Source texts of formatted documents:
....

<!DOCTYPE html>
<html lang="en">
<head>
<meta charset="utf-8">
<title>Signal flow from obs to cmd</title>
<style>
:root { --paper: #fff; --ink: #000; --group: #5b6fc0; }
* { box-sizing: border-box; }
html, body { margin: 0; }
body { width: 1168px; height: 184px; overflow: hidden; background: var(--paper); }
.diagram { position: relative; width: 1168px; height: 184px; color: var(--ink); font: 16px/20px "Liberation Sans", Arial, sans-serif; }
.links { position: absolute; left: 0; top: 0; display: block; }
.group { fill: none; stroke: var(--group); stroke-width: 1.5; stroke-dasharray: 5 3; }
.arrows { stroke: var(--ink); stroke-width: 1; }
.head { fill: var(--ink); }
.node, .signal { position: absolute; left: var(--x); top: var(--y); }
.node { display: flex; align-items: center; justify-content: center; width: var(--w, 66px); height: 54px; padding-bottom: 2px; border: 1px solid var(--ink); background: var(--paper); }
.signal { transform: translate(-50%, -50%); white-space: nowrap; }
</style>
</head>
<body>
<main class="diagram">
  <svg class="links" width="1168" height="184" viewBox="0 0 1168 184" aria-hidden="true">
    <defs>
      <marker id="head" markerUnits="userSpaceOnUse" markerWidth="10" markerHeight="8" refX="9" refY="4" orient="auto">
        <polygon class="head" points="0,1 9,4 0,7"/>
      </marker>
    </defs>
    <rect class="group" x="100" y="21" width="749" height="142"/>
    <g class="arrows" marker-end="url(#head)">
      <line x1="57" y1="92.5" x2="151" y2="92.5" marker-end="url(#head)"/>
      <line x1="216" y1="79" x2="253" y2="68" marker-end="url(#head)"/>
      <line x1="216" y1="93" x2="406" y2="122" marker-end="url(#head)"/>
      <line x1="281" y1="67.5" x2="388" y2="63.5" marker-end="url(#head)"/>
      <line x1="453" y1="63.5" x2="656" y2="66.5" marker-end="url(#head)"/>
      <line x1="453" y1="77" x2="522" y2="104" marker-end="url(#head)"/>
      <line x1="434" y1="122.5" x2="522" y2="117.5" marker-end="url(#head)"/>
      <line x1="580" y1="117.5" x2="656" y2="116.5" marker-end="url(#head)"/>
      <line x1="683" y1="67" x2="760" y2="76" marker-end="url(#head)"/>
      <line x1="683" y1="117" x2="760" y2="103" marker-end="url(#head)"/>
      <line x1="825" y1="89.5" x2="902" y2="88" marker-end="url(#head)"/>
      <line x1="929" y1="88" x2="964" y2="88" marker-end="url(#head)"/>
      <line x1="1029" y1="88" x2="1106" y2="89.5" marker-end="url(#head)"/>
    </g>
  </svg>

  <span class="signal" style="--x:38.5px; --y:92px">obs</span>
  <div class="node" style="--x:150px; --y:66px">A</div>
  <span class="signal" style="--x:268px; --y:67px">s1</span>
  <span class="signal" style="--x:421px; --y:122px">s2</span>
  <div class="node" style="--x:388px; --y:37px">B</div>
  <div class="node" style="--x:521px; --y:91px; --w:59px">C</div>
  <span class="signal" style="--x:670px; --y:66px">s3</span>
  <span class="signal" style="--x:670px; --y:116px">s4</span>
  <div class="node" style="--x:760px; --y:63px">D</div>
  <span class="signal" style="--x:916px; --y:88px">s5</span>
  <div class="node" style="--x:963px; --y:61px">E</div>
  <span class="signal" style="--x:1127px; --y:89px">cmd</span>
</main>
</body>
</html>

....

**Exercise description**
Find the word "diagram" in the entries, and copy every line it shows up in.

**Result below**
.diagram { position: relative; width: 1168px; height: 184px; color: var(--ink); font: 16px/20px "Liberation Sans", Arial, sans-serif; }
<main class="diagram">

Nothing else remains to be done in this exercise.